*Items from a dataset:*

▼

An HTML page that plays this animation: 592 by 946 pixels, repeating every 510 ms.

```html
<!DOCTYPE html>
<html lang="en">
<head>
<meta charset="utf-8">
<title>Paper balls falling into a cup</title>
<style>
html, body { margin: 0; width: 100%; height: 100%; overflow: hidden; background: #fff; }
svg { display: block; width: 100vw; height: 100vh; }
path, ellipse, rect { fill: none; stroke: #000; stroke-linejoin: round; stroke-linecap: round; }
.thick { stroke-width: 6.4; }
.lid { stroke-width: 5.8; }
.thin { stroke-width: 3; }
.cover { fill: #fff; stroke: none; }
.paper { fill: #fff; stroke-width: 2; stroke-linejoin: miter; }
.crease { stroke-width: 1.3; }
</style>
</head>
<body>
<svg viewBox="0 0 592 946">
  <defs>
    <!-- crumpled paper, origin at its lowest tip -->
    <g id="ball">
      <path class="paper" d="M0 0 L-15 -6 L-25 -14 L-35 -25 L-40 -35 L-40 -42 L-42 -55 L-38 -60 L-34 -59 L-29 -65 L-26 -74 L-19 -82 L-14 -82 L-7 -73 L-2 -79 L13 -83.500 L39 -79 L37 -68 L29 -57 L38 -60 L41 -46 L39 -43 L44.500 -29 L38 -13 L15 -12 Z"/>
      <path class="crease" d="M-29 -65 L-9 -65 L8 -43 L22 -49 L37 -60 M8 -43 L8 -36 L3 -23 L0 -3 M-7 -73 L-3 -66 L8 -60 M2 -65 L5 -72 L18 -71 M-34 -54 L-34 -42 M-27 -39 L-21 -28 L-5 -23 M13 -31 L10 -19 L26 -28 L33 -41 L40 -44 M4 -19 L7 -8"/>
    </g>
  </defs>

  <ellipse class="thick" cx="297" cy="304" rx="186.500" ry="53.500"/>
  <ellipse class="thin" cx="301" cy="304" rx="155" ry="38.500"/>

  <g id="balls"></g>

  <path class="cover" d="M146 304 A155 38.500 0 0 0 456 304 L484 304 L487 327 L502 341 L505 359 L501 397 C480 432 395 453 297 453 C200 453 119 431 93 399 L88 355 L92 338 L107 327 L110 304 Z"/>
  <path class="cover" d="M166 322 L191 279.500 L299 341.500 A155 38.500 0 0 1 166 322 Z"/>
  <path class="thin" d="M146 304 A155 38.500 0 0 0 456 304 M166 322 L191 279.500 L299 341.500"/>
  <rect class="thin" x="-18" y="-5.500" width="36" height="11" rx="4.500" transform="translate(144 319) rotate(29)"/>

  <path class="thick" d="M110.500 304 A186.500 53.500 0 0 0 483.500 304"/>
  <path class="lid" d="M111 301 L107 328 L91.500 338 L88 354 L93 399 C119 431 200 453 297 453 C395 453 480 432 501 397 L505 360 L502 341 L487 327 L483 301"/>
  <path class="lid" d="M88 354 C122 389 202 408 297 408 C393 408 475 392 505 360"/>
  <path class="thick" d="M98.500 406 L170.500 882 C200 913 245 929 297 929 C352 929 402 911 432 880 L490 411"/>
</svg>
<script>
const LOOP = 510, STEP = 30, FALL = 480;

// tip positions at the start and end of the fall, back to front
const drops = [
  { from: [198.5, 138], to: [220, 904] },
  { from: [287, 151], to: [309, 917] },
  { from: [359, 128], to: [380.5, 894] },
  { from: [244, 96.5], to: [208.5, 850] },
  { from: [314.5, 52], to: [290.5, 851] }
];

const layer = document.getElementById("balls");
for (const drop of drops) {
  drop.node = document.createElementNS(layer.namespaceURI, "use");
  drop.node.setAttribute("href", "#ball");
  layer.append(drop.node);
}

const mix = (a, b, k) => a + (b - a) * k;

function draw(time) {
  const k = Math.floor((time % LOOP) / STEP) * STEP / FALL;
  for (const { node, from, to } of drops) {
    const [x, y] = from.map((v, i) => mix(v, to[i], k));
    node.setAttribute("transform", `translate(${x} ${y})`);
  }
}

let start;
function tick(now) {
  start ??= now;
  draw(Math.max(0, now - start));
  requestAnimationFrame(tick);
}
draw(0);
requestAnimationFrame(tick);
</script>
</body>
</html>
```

▲

*THE PROBLEM:*
Count how many lines in the entries contain "node", then state that number alone.

*RESPONSE:*
5